The controversy regarding Rahul’s gotra ironically was stirred up on 26 November (which is anniversary of the adoption of India’s Constitution) when he visited Pushkar after paying obeisance at the Ajmer dargah. He was described as a “Kaul-Dattatreya”, the gotra which Motilal Nehru had recorded when he went to Pushkar in 1924. Dattatreya denotes a sub-gotra derived from Atreya Rishi. Jawaharlal Nehru in 1945 and 1964; Indira Gandhi in 1980; Sanjay Gandhi months before his tragic death in April 1980, Rajiv Gandhi thrice during the decade of the 1980s and Rahul Gandhi himself in his previous visit in 2013 had used this identity while offering prayers. No controversy was stirred.
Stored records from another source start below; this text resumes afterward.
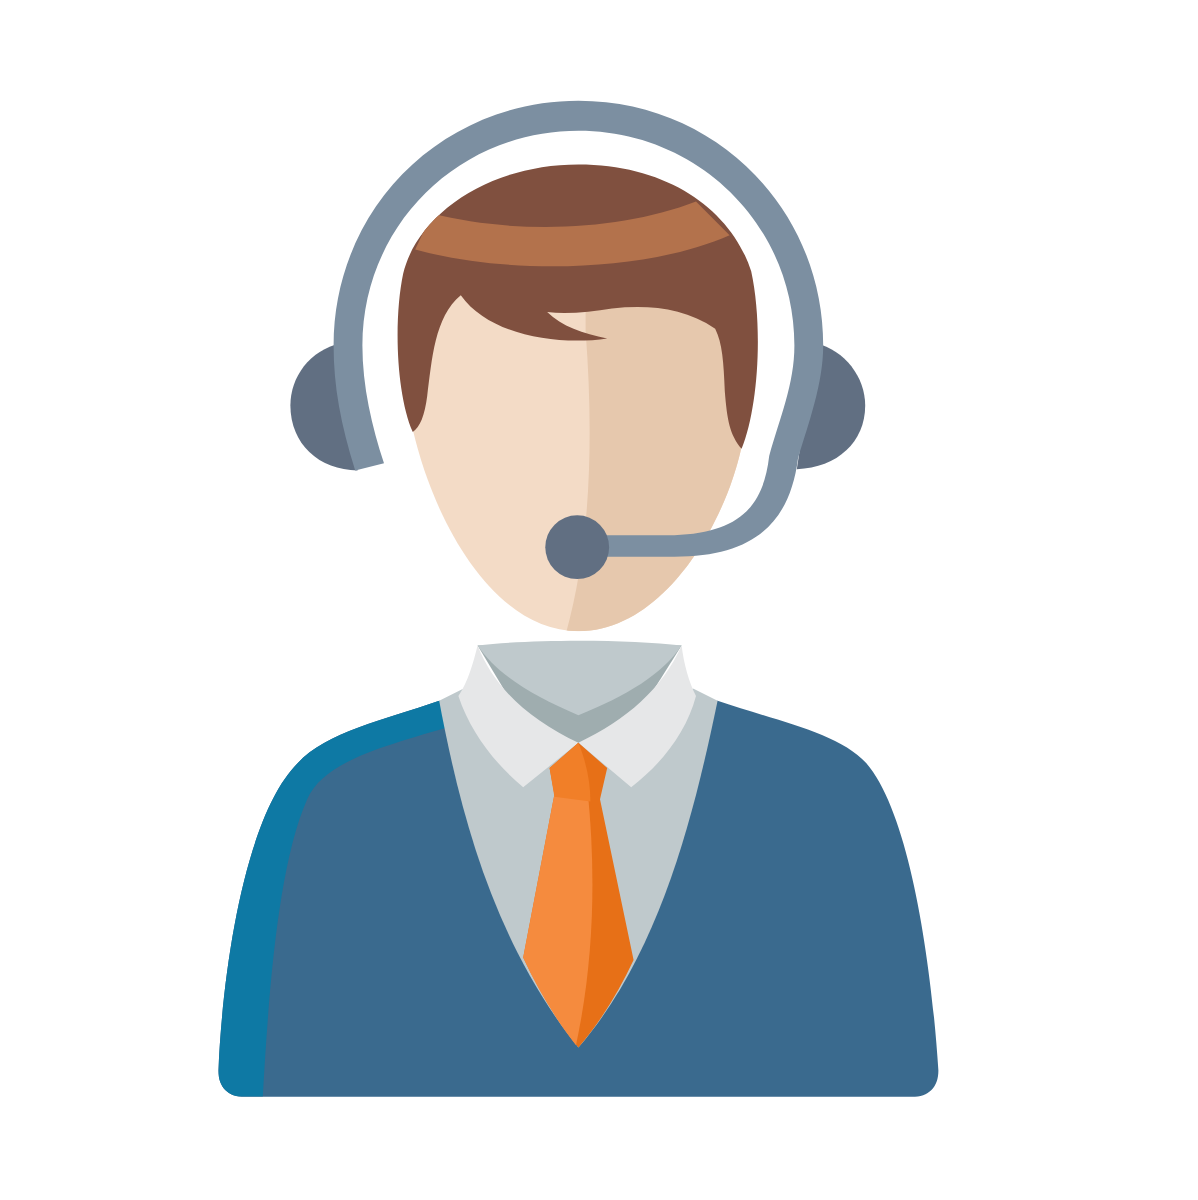
<!DOCTYPE html>
<html lang="en">
<head>
<meta charset="utf-8">
<title>Call centre operator icon</title>
<style>
  :root {
    --background: #ffffff;
    --skin-light: #f3dbc6;
    --skin-shade: #e6c8ad;
    --hair: #80503f;
    --hair-shine: #b3724c;
    --headset: #7c8fa1;
    --headset-dark: #616f82;
    --sweater: #3a6a8e;
    --sweater-edge: #0e79a4;
    --shirt: #bfc9cc;
    --shirt-shade: #9fadaf;
    --collar: #e6e7e8;
    --tie-light: #f58b3e;
    --tie-knot: #f17f28;
    --tie-dark: #e77017;
  }
  html, body { margin: 0; background: var(--background); overflow: hidden; }
  .operator { display: block; width: 1198px; height: 1200px; }
  .skin-light { fill: var(--skin-light); }
  .skin-shade { fill: var(--skin-shade); }
  .hair { fill: var(--hair); }
  .hair-shine { fill: var(--hair-shine); }
  .headset { fill: var(--headset); }
  .headset-dark { fill: var(--headset-dark); }
  .sweater { fill: var(--sweater); }
  .sweater-edge { fill: var(--sweater-edge); }
  .shirt { fill: var(--shirt); }
  .shirt-shade { fill: var(--shirt-shade); }
  .collar { fill: var(--collar); }
  .tie-light { fill: var(--tie-light); }
  .tie-knot { fill: var(--tie-knot); }
  .tie-dark { fill: var(--tie-dark); }
</style>
</head>
<body>
<svg class="operator" viewBox="0 0 499.17 500" role="img" aria-label="Call centre operator wearing a headset, sweater and orange tie">
  <defs>
    <clipPath id="face-outline">
      <path d="M172 179C181 218 206 263 241 263C276 263 302 219 309 186L312 120L241 75L170 120Z"/>
    </clipPath>
    <clipPath id="hair-outline">
      <path id="hair-shape" d="M172 180C165 164 164 133 168 114C174 89 204 68.500 241 68.500C279 68.500 305 88 313 113C318 136 316 170 309 187C304 181 303 175 302 163C301.500 151 301 143 298 137C285 128 270 127 255 128.500C246 130 236 131 228 130C234 136 243 139 253 141C233 144 204 140 192 123C181 132 180 150 178 165C177 173 175 178 172 180Z"/>
    </clipPath>
    <clipPath id="sweater-outline">
      <path id="sweater-shape" d="M183 292C160 300 136 305 124 318C103 339 93 400 91 446C91 453 95 457 102 457H380C387 457 391 453 391 446C388 400 379 339 361 318C349 305 322 300 299 292L241 300Z"/>
    </clipPath>
  </defs>

  <g id="body">
    <use href="#sweater-shape" class="sweater"/>
    <path class="sweater-edge" clip-path="url(#sweater-outline)" d="M190 285V302C160 311 135 317 128 333C116 360 112 412 109.500 457H85V285Z"/>
    <path class="shirt" d="M183 292L193 287H289L299 292C289 340 275 397 241 436.500C206 393 192 340 183 292Z"/>
  </g>

  <g id="shirt-collar">
    <path class="shirt-shade" d="M199 269H284L262 304L241 310L220 304Z"/>
    <path class="shirt" d="M199 269C221 266.300 262 266.300 284 269C276 281 261 290 241 298C222 290 207 281 199 269Z"/>
    <path class="collar" d="M199 269C206 287 221 300 241 309.500L218 328C206 318 196 305 191 290C195 284 197 277 199 269Z"/>
    <path class="collar" d="M284 269C276 287 261 300 241 309.500L263 328C276 318 286 305 290 290C287 284 285 277 284 269Z"/>
  </g>

  <g id="tie">
    <path class="tie-dark" d="M241 309.500L253 320L250 333L264 400C258 413 250 426 241 436.500C232 425 224 412 218 399L231 331L229 320Z"/>
    <path class="tie-light" d="M231 331H245C248 362 248 398 240 435.500C231 424 224 412 218 399Z"/>
    <path class="tie-knot" d="M241 309.500L229 320L231 332L246 334C246 325 244 317 241 309.500Z"/>
  </g>

  <g id="head">
    <g clip-path="url(#face-outline)">
      <rect class="skin-light" x="165" y="110" width="150" height="155"/>
      <path class="skin-shade" d="M244 110H320V270H234C245 235 248 190 244 138Z"/>
    </g>
    <use href="#hair-shape" class="hair"/>
    <path class="hair-shine" clip-path="url(#hair-outline)" d="M180 89C216 98 259 96 290 84L304 98C270 113 214 115 173 104Z"/>
  </g>

  <g id="headset">
    <path class="headset-dark" d="M142 143C129 146 121 157 121 169C121 185 133 196 149 196Z"/>
    <path class="headset-dark" d="M340 143C352 146 360.500 157 360.500 169C360.500 184 349 195 332 195.500Z"/>
    <path class="headset" d="M148 196C142 177 139 161 139 144C139 87 184 42 241 42C298 42 343 87 343 144C343 160 337 176 332.500 191C329 218 314 232 281 232H246V223H281C307 222 318 212 320.500 190C325 174 331 160 331 144C331 94 291 54.500 241 54.500C191 54.500 151 94 151 144C151 161 155 178 160 193Z"/>
    <circle class="headset-dark" cx="240.500" cy="228" r="13.300"/>
  </g>
</svg>
</body>
</html>
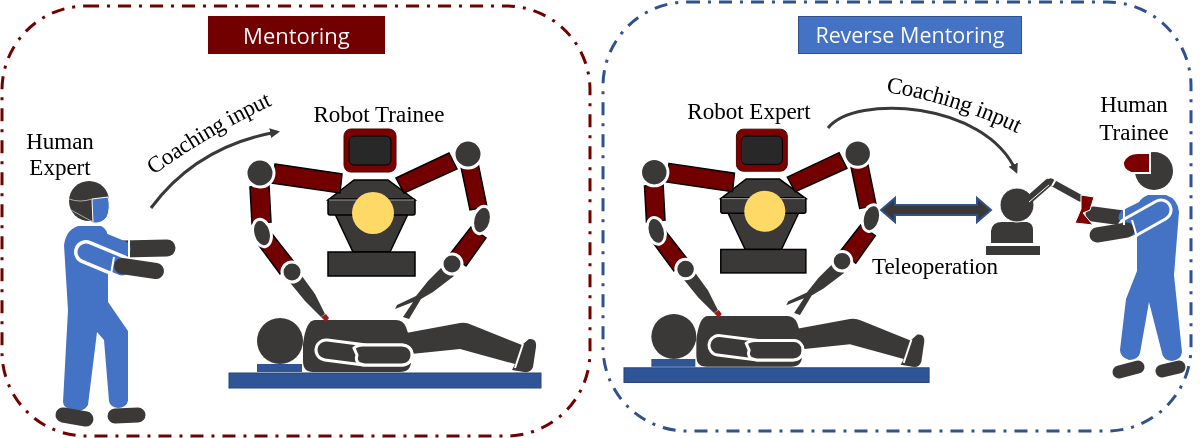
<!DOCTYPE html>
<html lang="en">
<head>
<meta charset="utf-8">
<title>Mentoring and Reverse Mentoring</title>
<style>
:root{--maroon:#730000;--blue:#4472c4;--navy:#2f528f;--ink:#3b3838;--gold:#ffd966;--white:#fff}
*{box-sizing:border-box}
html,body{margin:0;overflow:hidden;background:var(--white)}
.diagram{position:relative;width:1200px;height:438px;overflow:hidden;background:var(--white)}
.drawing{position:absolute;inset:0;display:block}
.banner{position:absolute;margin:0;height:38px;display:flex;align-items:center;justify-content:center;color:var(--white);font:400 22px/1 "Open Sans","Noto Sans",sans-serif;white-space:nowrap}
.banner-mentoring{left:208px;top:16px;width:177px;background:var(--maroon)}
.banner-reverse{left:798px;top:16px;width:224px;background:var(--blue);border:1px solid var(--navy);font-size:21.5px}
.label{position:absolute;margin:0;transform:translateX(-50%);text-align:center;white-space:nowrap;color:#000;font:400 23px/26px "Liberation Serif","Noto Serif",serif}
.curved{font:400 23px "Liberation Serif","Noto Serif",serif;fill:#000}
.frame{fill:none;stroke-width:3;stroke-dasharray:13 8 3 8}
.ink{fill:var(--ink)}
.suit{fill:var(--blue)}
.link{fill:var(--maroon);stroke:#000;stroke-width:1.5}
.joint{fill:var(--ink);stroke:var(--white);stroke-width:3}
.block{fill:var(--ink);stroke:#000;stroke-width:1.5}
.limb{fill:none;stroke:var(--ink);stroke-linecap:round;stroke-linejoin:round}
.halo{fill:none;stroke:var(--white);stroke-linecap:round;stroke-linejoin:round}
.sleeve{fill:none;stroke:var(--blue);stroke-linecap:round;stroke-linejoin:round}
.arrow{fill:none;stroke:var(--ink);stroke-width:3}
</style>
</head>
<body>
<main class="diagram">
<svg class="drawing" width="1200" height="438" viewBox="0 0 1200 438" role="img" aria-label="A human expert coaches a surgical robot; then a robot expert coaches a human trainee by teleoperation">
<defs>
<marker id="arrowhead" viewBox="0 0 10 10" refX="7" refY="5" markerWidth="10" markerHeight="10" markerUnits="userSpaceOnUse" orient="auto"><path d="M0 0L10 5L0 10Z" fill="#3b3838"/></marker>
<path id="mentoring-curve" d="M154 175Q206 136 279 102"/>
<path id="reverse-curve" d="M886 92Q956 103 1023 136"/>

<g id="operating-scene">
  <g id="robot-tower">
    <rect x="344" y="129" width="52" height="43" rx="7" fill="#7c0000" stroke="#4d0000"/>
    <rect x="349" y="136" width="42" height="29" rx="5" fill="#282828" stroke="#000"/>
    <path class="block" d="M335 214H408L390 252H353Z"/>
    <path class="block" d="M328 200L354 180H388L415 200Z"/>
    <rect class="block" x="328" y="199" width="87" height="16" rx="2"/>
    <path d="M329 200H414" stroke="#999"/>
    <rect class="block" x="328" y="252" width="87" height="24"/>
    <circle cx="373" cy="213" r="21" fill="#ffd966"/>
  </g>
  <g id="patient">
    <rect x="229" y="373" width="312" height="15" fill="#2f5597" stroke="#264478"/>
    <rect x="257" y="364" width="45" height="8" fill="#2f5597"/>
    <circle class="ink" cx="280" cy="341" r="23"/>
    <path class="ink" d="M315 320H396Q403 320 406 327L411 342V361Q411 372 400 372H313Q303 372 303 361V344Q306 320 315 320Z"/>
    <path class="ink" d="M406 333L460 323Q466 322 472 325L522 345L529 339Q537 338 536 347L533 367Q531 373 524 372L512 370L515 364L460 349L411 354Z"/>
    <path d="M523 344L515 368" stroke="#fff" stroke-width="2"/>
    <path class="halo" stroke-width="23" d="M326 350L365 355H402"/>
    <path class="limb" stroke-width="17" d="M326 350L365 355H402"/>
    <path d="M354 348Q357 345 363 345H402Q412 346 412 355T402 365H365Q354 364 357 355Z" fill="#3b3838" stroke="#fff" stroke-width="3"/>
  </g>
  <g id="left-arm">
    <path class="link" d="M275 164L342 174L340 193L272 183Z"/>
    <path class="link" d="M250 187L269 185L271 222L252 224Z"/>
    <path class="link" d="M255 240L269 230L294 262L280 274Z"/>
    <path class="ink" d="M287 279L299 272L315 294L325 314L321 317L305 301Z"/>
    <path d="M321 317L326 314L329 318L326 322Z" fill="#9b1c1c"/>
    <circle class="joint" cx="260" cy="173" r="14"/>
    <ellipse class="joint" cx="262" cy="233" rx="9" ry="14" transform="rotate(-15 262 233)"/>
    <circle class="joint" cx="292" cy="272" r="10"/>
  </g>
  <g id="right-arm">
    <path class="link" d="M396 178L449 153L457 169L404 193Z"/>
    <path class="link" d="M461 167L478 163L487 207L470 210Z"/>
    <path class="link" d="M471 227L486 238L466 266L450 254Z"/>
    <path class="ink" d="M444 265L454 276L433 292L421 299L409 319L403 317L413 302L395 309L397 305L416 296L428 281Z"/>
    <circle class="joint" cx="468" cy="154" r="14"/>
    <ellipse class="joint" cx="482" cy="220" rx="9" ry="14" transform="rotate(15 482 220)"/>
    <circle class="joint" cx="452" cy="264" r="10"/>
  </g>
</g>
</defs>

<rect class="frame" x="2" y="6" width="588" height="430" rx="84" stroke="#730000"/>
<rect class="frame" x="603" y="2" width="588" height="429" rx="84" stroke="#2f528f"/>

<use href="#operating-scene"/>
<use href="#operating-scene" transform="translate(400 3) scale(.978)"/>

<g id="human-expert">
  <path class="suit" d="M78 226H101Q108 229 108 239V302L128 331V401Q126 408 118 408Q110 407 109 401L104 340L97 332L88 405Q84 412 74 411Q63 408 63 402L68 310L64 245Q66 230 78 226Z"/>
  <path class="limb" stroke-width="17" d="M122 249L167 248"/>
  <path class="sleeve" stroke-width="17" d="M100 240L122 249"/>
  <path class="halo" stroke-width="24" d="M86 252L122 267"/>
  <path class="sleeve" stroke-width="17" d="M86 252L122 267"/>
  <path class="limb" stroke-width="16" d="M122 266L156 271"/>
  <path d="M114 257L111 274" stroke="#fff" stroke-width="2"/>
  <path d="M129 239V258" stroke="#fff" stroke-width="2"/>
  <circle class="ink" cx="89" cy="201" r="20"/>
  <path d="M92 199L108 197Q111 208 107 217Q102 224 93 223Z" fill="#4472c4" stroke="#fff"/>
  <path d="M69 199Q80 203 92 199M71 210L93 222" fill="none" stroke="#aaa"/>
  <path class="limb" stroke-width="15" d="M63 415L86 419M115 416L138 415"/>
</g>

<g id="human-trainee">
  <path class="suit" d="M1148 195H1166Q1178 199 1179 212L1174 275L1182 352Q1181 360 1172 361Q1163 360 1162 353L1149 302L1140 353Q1138 360 1129 360Q1120 357 1120 350L1126 299L1137 271V208Q1139 198 1148 195Z"/>
  <circle class="ink" cx="1154" cy="171" r="19"/>
  <path d="M1150 153V173L1131 173Q1122 170 1123 162Q1127 153 1138 153Z" fill="#7c0000" stroke="#fff" stroke-width="2"/>
  <path class="limb" stroke-width="15" d="M1093 214L1123 218"/>
  <path class="sleeve" stroke-width="15" d="M1126 217L1144 208"/>
  <path class="halo" stroke-width="23" d="M1161 210L1129 228"/>
  <path class="sleeve" stroke-width="17" d="M1161 210L1129 228"/>
  <path class="limb" stroke-width="15" d="M1097 235L1127 230"/>
  <path d="M1124 209V225M1132 220L1137 237" stroke="#fff" stroke-width="2"/>
  <path class="limb" stroke-width="13" d="M1119 372L1138 367M1162 371L1179 367"/>
</g>

<g id="haptic-controller">
  <rect class="ink" x="986" y="246" width="54" height="9"/>
  <path class="ink" d="M991 243V231Q992 222 1002 222H1027Q1033 223 1033 230V243Z"/>
  <circle cx="1017" cy="205" r="17" fill="#3b3838" stroke="#fff"/>
  <path class="limb" stroke-width="8" d="M1031 198L1048 183"/>
  <path d="M1029 202L1050 184" stroke="#fff" stroke-width="1"/>
  <path class="limb" stroke-width="7" d="M1051 182L1080 198"/>
  <path d="M1052 186L1056 179" stroke="#fff" stroke-width="2"/>
  <path d="M1081 195L1094 197L1090 210L1083 213L1093 225L1075 223L1081 209Z" fill="#7c0000" stroke="#fff"/>
</g>

<g id="connections">
  <path class="arrow" d="M151 208Q197 146 277 132" marker-end="url(#arrowhead)"/>
  <path class="arrow" d="M828 128C855 94 985 101 1016 171" marker-end="url(#arrowhead)"/>
  <path d="M881 210L895 198V205H977V198L991 210L977 222V215H895V222Z" fill="#3b3838" stroke="#2f528f" stroke-width="2"/>
</g>

<text class="curved"><textPath href="#mentoring-curve" textLength="138">Coaching input</textPath></text>
<text class="curved"><textPath href="#reverse-curve" textLength="138">Coaching input</textPath></text>
</svg>

<h2 class="banner banner-mentoring">Mentoring</h2>
<h2 class="banner banner-reverse">Reverse Mentoring</h2>
<p class="label" style="left:60px;top:129px">Human<br>Expert</p>
<p class="label" style="left:379px;top:102px">Robot Trainee</p>
<p class="label" style="left:749px;top:99px">Robot Expert</p>
<p class="label" style="left:1134px;top:91px;line-height:28px">Human<br>Trainee</p>
<p class="label" style="left:935px;top:254px">Teleoperation</p>
</main>
</body>
</html>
The present brouhaha is the result of Congress drifting away from Nehruvian thought to adopt the aggressiveness of the Sangh Parivar to attract votes on communal lines. In his attacks on Narendra Modi, Rahul Gandhi borrows the acerbic tactics of Rammanohar Lohia and Raj Narain and his approach to religiosity seems to be skewed towards the viewpoint of Purushottam Das Tandon. If Congress is to find its feet and be relevant in the nation’s political discourse, Rahul Gandhi will have to adopt the Nehru-Gandhi adage.